Work to be completed
Note each line in the data holding the string "green" and report it.

Source data
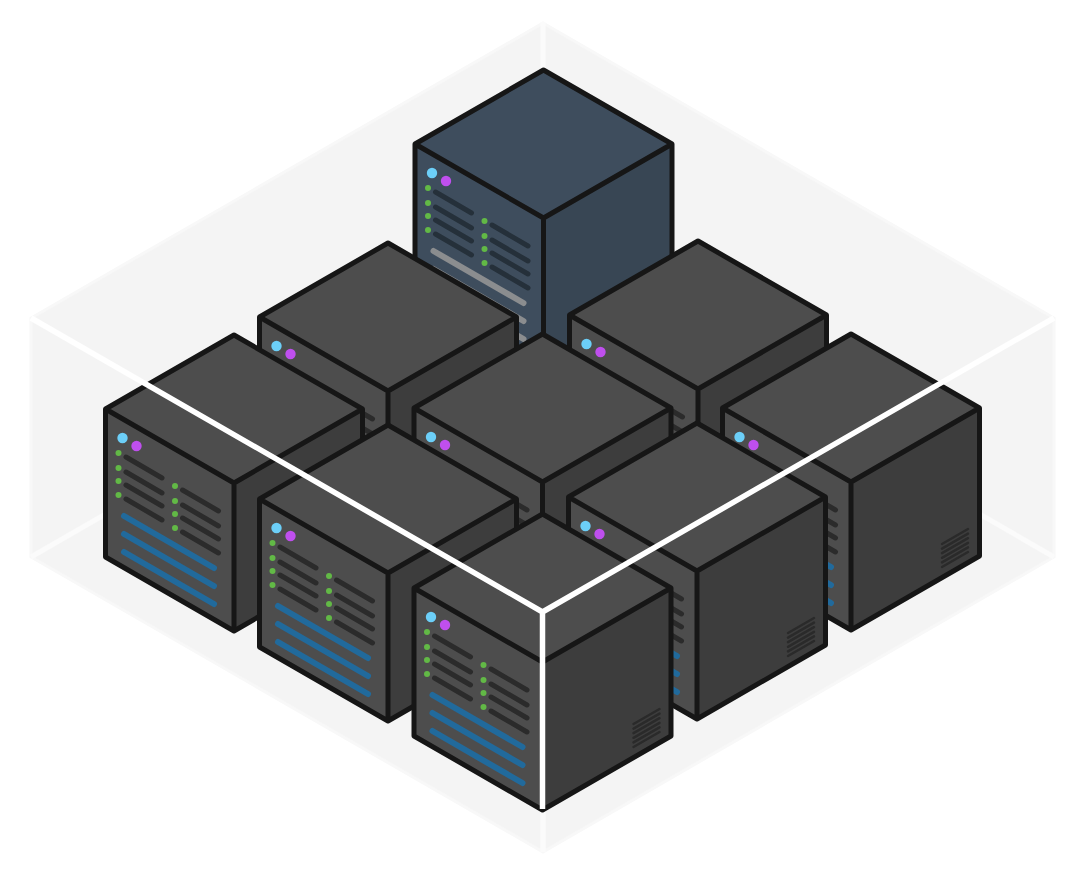
<!DOCTYPE html>
<html lang="en">
<head>
<meta charset="utf-8">
<title>Server cluster</title>
<style>
:root {
  --page: #ffffff;
  --glass: #f4f4f4;
  --glass-rim: #f8f8f8;
  --glass-edge: #fbfbfb;
  --outline: #161616;
  --slot: #2b2b2b;
  --led-cyan: #6ccff8;
  --led-violet: #bf4fee;
  --led-green: #62b946;
}
html, body { margin: 0; height: 100%; overflow: hidden; background: var(--page); }
svg { display: block; width: 1076px; height: 875px; }
.node { --top: #4d4d4d; --front: #4d4d4d; --side: #3d3d3d; --bar: #216a9c; }
.primary { --top: #3e4d5d; --front: #3e4d5d; --side: #384654; --bar: #8b8d8f; --slot: #25303a; }
.top { fill: var(--top); }
.front { fill: var(--front); }
.side { fill: var(--side); }
.edges { fill: none; stroke: var(--outline); stroke-width: 5; stroke-linejoin: round; }
.slots, .bars { fill: none; stroke-linecap: round; }
.slots { stroke: var(--slot); stroke-width: 5; }
.bars { stroke: var(--bar); stroke-width: 6; }
.vents { fill: none; stroke: #2a2a2a; stroke-width: 2.5; stroke-linecap: round; }
.cyan { fill: var(--led-cyan); }
.violet { fill: var(--led-violet); }
.green { fill: var(--led-green); }
.glass { fill: var(--glass); stroke: var(--glass-rim); stroke-width: 3; }
.back-edges { fill: none; stroke: var(--glass-edge); stroke-width: 5; }
.front-edges { fill: none; stroke: var(--page); stroke-width: 5.5; }
.front-edges-faint { fill: none; stroke: var(--glass-edge); stroke-width: 5.5; }
</style>
</head>
<body>
<svg viewBox="0 0 1076 875" role="img" aria-label="Nine servers, one highlighted, inside a transparent box">
  <defs>
    <g id="green-leds" class="green">
      <circle r="3"/><circle cy="15" r="3"/><circle cy="28" r="3"/><circle cy="42" r="3"/>
    </g>
    <path id="slot-group" class="slots" d="M0 0l36 21M0 15l36 21M0 28l36 21M0 42l36 21"/>
    <g id="server">
      <polygon class="top" points="0,0 128.5,74 0,148 -128.5,74"/>
      <polygon class="front" points="-128.5,74 0,148 0,296 -128.5,222"/>
      <polygon class="side" points="128.5,74 0,148 0,296 128.5,222"/>
      <circle class="cyan" cx="-111.5" cy="103" r="5.2"/>
      <circle class="violet" cx="-97.5" cy="111" r="5.2"/>
      <use href="#green-leds" x="-115.5" y="118"/>
      <use href="#green-leds" x="-59" y="151"/>
      <use href="#slot-group" x="-108" y="122"/>
      <use href="#slot-group" x="-51.5" y="155"/>
      <path class="bars" d="M-110 181l90 52M-110 199l90 52M-110 217l90 52"/>
      <path class="vents" d="M91 210l26-15M91 214.6l26-15M91 219.2l26-15M91 223.8l26-15M91 228.4l26-15M91 233l26-15"/>
      <path class="edges" d="M0 0L128.5 74V222L0 296L-128.5 222V74ZM-128.5 74L0 148L128.5 74M0 148V296"/>
    </g>
  </defs>

  <g id="box-back">
    <polygon class="glass" points="543,23 1054,318 1054,557 543,852 31,557 31,318"/>
    <path class="back-edges" d="M543 22V262M31 557L543 262L1054 557"/>
    <path class="front-edges-faint" d="M543 612V852"/>
  </g>

  <g id="cluster" class="node">
    <use class="primary" href="#server" x="543.5" y="70"/>
    <use href="#server" x="698" y="241"/>
    <use href="#server" x="388" y="243"/>
    <use href="#server" x="851" y="334"/>
    <use href="#server" x="542.5" y="334"/>
    <use href="#server" x="234" y="335"/>
    <use href="#server" x="697" y="423"/>
    <use href="#server" x="388" y="425"/>
    <use href="#server" x="542.5" y="514"/>
  </g>

  <g id="box-front">
    <path class="front-edges" d="M31 318L542.5 612L1054 318M542.5 612V809"/>
  </g>
</svg>
</body>
</html>
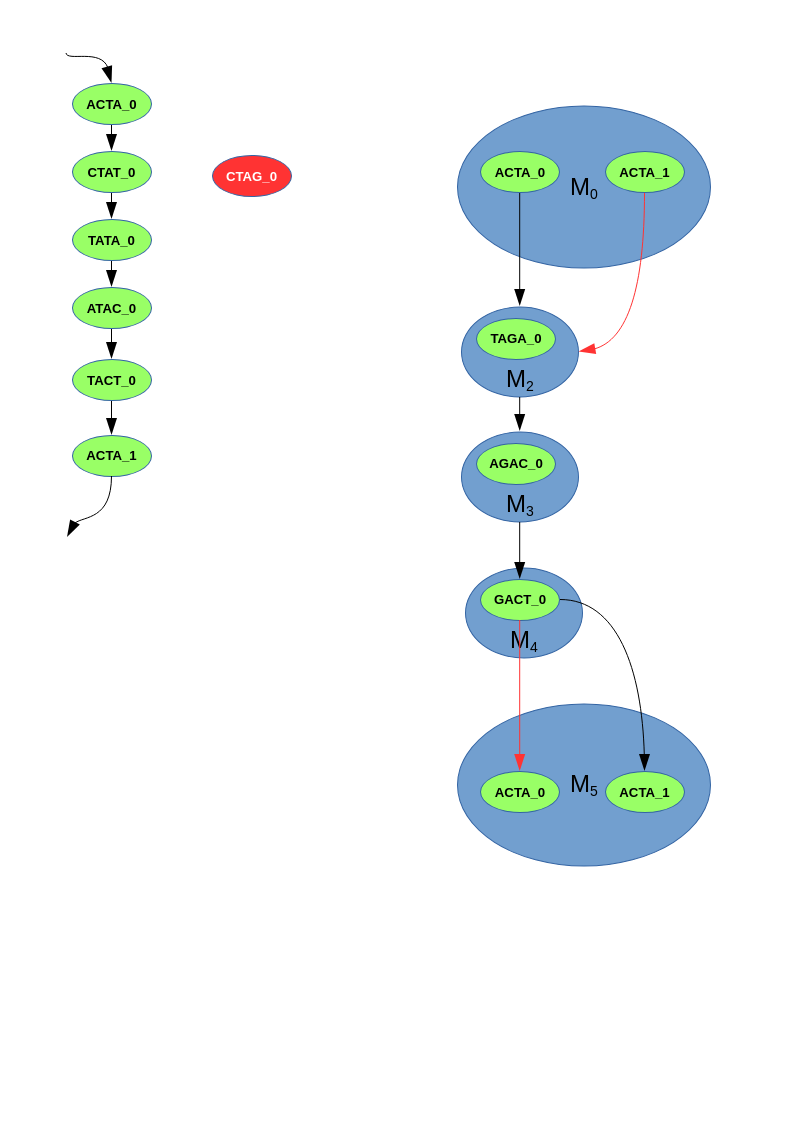
<!DOCTYPE html>
<html lang="en">
<head>
<meta charset="utf-8">
<title>K-mer graph with merged sets</title>
<style>
:root {
  --paper: #ffffff;
  --ink: #000000;
  --set: #729fcf;
  --outline: #3465a4;
  --kmer: #99ff66;
  --alert: #ff3333;
}
* { box-sizing: border-box; }
html, body { margin: 0; width: 794px; height: 1123px; overflow: hidden; background: var(--paper); }
.diagram {
  position: relative;
  width: 794px;
  height: 1123px;
  overflow: hidden;
  color: var(--ink);
  font-family: "Liberation Sans", Arial, sans-serif;
}
.set, .kmer, .set-name {
  position: absolute;
  left: var(--x);
  top: var(--y);
  transform: translate(-50%, -50%);
}
.set, .kmer { border: 1px solid var(--outline); border-radius: 50%; }
.set { width: 118px; height: 91px; background: var(--set); }
.set.wide { width: 254px; height: 163px; }
.kmer {
  display: flex;
  align-items: center;
  justify-content: center;
  width: 80px;
  height: 42px;
  background: var(--kmer);
  font-size: 13.2px;
  font-weight: 700;
  line-height: 15px;
}
.kmer.isolated { background: var(--alert); color: var(--paper); }
.set-name { font-size: 24px; line-height: 28px; white-space: nowrap; }
.set-name sub { position: relative; top: 4px; font-size: 14px; line-height: 0; vertical-align: baseline; }
.edges { position: absolute; left: 0; top: 0; }
.line { fill: none; stroke: var(--ink); }
.line.crossed { stroke: var(--alert); }
.crossed-head { fill: var(--alert); }
</style>
</head>
<body>
<main class="diagram">

  <!-- Sets -->
  <div class="set wide" style="--x:584px;--y:187px"></div>
  <div class="set" style="--x:520px;--y:351.5px"></div>
  <div class="set" style="--x:520px;--y:476.5px"></div>
  <div class="set" style="--x:523.5px;--y:612.5px"></div>
  <div class="set wide" style="--x:584px;--y:784.5px"></div>

  <div class="set-name" style="--x:584px;--y:187px">M<sub>0</sub></div>
  <div class="set-name" style="--x:520px;--y:379px">M<sub>2</sub></div>
  <div class="set-name" style="--x:520px;--y:504px">M<sub>3</sub></div>
  <div class="set-name" style="--x:524px;--y:640px">M<sub>4</sub></div>
  <div class="set-name" style="--x:584px;--y:784px">M<sub>5</sub></div>

  <!-- K-mer chain -->
  <div class="kmer" style="--x:111.5px;--y:104px">ACTA_0</div>
  <div class="kmer" style="--x:111.5px;--y:172px">CTAT_0</div>
  <div class="kmer" style="--x:111.5px;--y:240px">TATA_0</div>
  <div class="kmer" style="--x:111.5px;--y:308px">ATAC_0</div>
  <div class="kmer" style="--x:111.5px;--y:380px">TACT_0</div>
  <div class="kmer" style="--x:111.5px;--y:455.5px">ACTA_1</div>
  <div class="kmer isolated" style="--x:251.5px;--y:176px">CTAG_0</div>

  <!-- K-mers inside sets -->
  <div class="kmer" style="--x:520px;--y:172px">ACTA_0</div>
  <div class="kmer" style="--x:644.5px;--y:172px">ACTA_1</div>
  <div class="kmer" style="--x:516px;--y:338.5px">TAGA_0</div>
  <div class="kmer" style="--x:516px;--y:463.5px">AGAC_0</div>
  <div class="kmer" style="--x:520px;--y:599.5px">GACT_0</div>
  <div class="kmer" style="--x:520px;--y:792px">ACTA_0</div>
  <div class="kmer" style="--x:644.5px;--y:792px">ACTA_1</div>

  <!-- Edges -->
  <svg class="edges" width="794" height="1123" viewBox="0 0 794 1123" aria-hidden="true">
    <defs>
      <path id="head" d="M0 0L-5.5 -17H5.5Z"/>
    </defs>

    <g class="line">
      <path d="M66 53C67 62 101 48 108 68"/>
      <path d="M111.5 125V136M111.5 193V204M111.5 261V272M111.5 329V343M111.5 401V419"/>
      <path d="M111.5 476C111.5 520 84 516 75 523"/>
      <path d="M519.7 193V290M519.7 397V415M519.7 522V563"/>
      <path d="M560 599.5C617 599.5 642 668 644.3 755"/>
    </g>
    <g class="line crossed">
      <path d="M644.5 193C644.5 287 628 340 594 349"/>
      <path d="M519.7 620V755"/>
    </g>

    <use href="#head" transform="translate(111.5 83) rotate(-16)"/>
    <use href="#head" x="111.5" y="151"/>
    <use href="#head" x="111.5" y="219"/>
    <use href="#head" x="111.5" y="287"/>
    <use href="#head" x="111.5" y="359"/>
    <use href="#head" x="111.5" y="435"/>
    <use href="#head" transform="translate(67 537) rotate(28)"/>
    <use href="#head" x="519.7" y="306"/>
    <use href="#head" x="519.7" y="431"/>
    <use href="#head" x="519.7" y="579"/>
    <use href="#head" x="644.5" y="771"/>
    <g class="crossed-head">
      <use href="#head" transform="translate(578.5 351.5) rotate(80)"/>
      <use href="#head" x="519.7" y="771"/>
    </g>
  </svg>
</main>
</body>
</html>
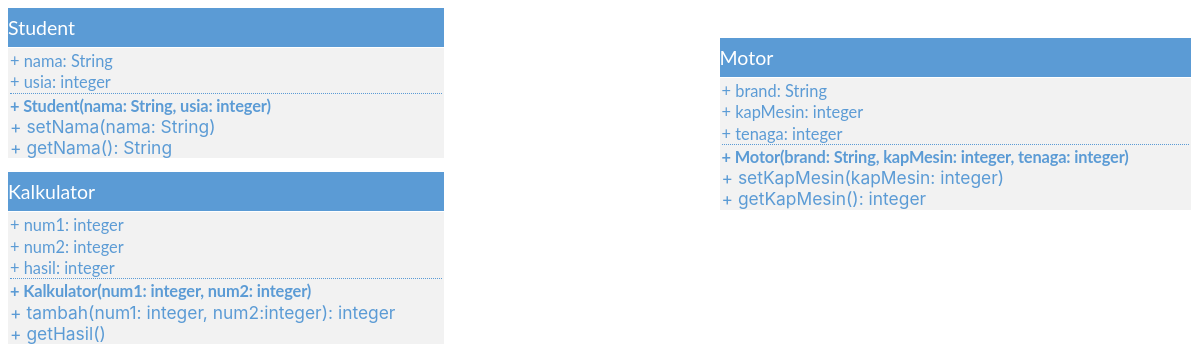
<!DOCTYPE html>
<html lang="id">
<head>
<meta charset="utf-8">
<title>Class diagram</title>
<style>
  :root {
    --blue: #5b9bd5;
    --panel: #f2f2f2;
    --paper: #ffffff;
    --row: 21.3px;
  }
  * { box-sizing: border-box; margin: 0; padding: 0; }
  body {
    width: 1200px;
    height: 354px;
    overflow: hidden;
    background: var(--paper);
  }
  .diagram {
    display: flex;
    justify-content: space-between;
    align-items: flex-start;
    width: 1200px;
    height: 354px;
    padding: 8px 9px 0 8px;
  }
  .column { display: flex; flex-direction: column; gap: 14px; }
  .column-left { width: 436px; }
  .column-right { width: 471.5px; padding-top: 30px; }
  .class-box { display: flex; flex-direction: column; gap: 1px; }
  .class-name {
    height: 39px;
    background: var(--blue);
    color: var(--paper);
    font: 400 19.5px/39px Lato, sans-serif;
    white-space: nowrap;
  }
  .members {
    padding: 2px 2px 0;
    background: var(--panel);
    color: var(--blue);
    white-space: nowrap;
  }
  ul { list-style: none; }
  li { height: var(--row); line-height: var(--row); }
  .attributes {
    border-bottom: 1px dotted var(--blue);
    font-family: Lato, sans-serif;
    font-size: 16.4px;
  }
  .operations {
    padding-top: 1px;
    font-family: Inter, sans-serif;
    font-size: 17.4px;
  }
  .constructor {
    font-family: Lato, sans-serif;
    font-size: 16.4px;
    font-weight: 700;
    letter-spacing: -0.15px;
  }
</style>
</head>
<body>
<main class="diagram">
  <div class="column column-left">
    <section class="class-box">
      <h2 class="class-name">Student</h2>
      <div class="members">
        <ul class="attributes">
          <li>+ nama: String</li>
          <li>+ usia: integer</li>
        </ul>
        <ul class="operations">
          <li class="constructor">+ Student(nama: String, usia: integer)</li>
          <li>+ setNama(nama: String)</li>
          <li>+ getNama(): String</li>
        </ul>
      </div>
    </section>
    <section class="class-box">
      <h2 class="class-name">Kalkulator</h2>
      <div class="members">
        <ul class="attributes">
          <li>+ num1: integer</li>
          <li>+ num2: integer</li>
          <li>+ hasil: integer</li>
        </ul>
        <ul class="operations">
          <li class="constructor">+ Kalkulator(num1: integer, num2: integer)</li>
          <li>+ tambah(num1: integer, num2:integer): integer</li>
          <li>+ getHasil()</li>
        </ul>
      </div>
    </section>
  </div>
  <div class="column column-right">
    <section class="class-box">
      <h2 class="class-name">Motor</h2>
      <div class="members">
        <ul class="attributes">
          <li>+ brand: String</li>
          <li>+ kapMesin: integer</li>
          <li>+ tenaga: integer</li>
        </ul>
        <ul class="operations">
          <li class="constructor">+ Motor(brand: String, kapMesin: integer, tenaga: integer)</li>
          <li>+ setKapMesin(kapMesin: integer)</li>
          <li>+ getKapMesin(): integer</li>
        </ul>
      </div>
    </section>
  </div>
</main>
</body>
</html>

Response below
  --led-green: #62b946;
.green { fill: var(--led-green); }
    <g id="green-leds" class="green">
      <use href="#green-leds" x="-115.5" y="118"/>
      <use href="#green-leds" x="-59" y="151"/>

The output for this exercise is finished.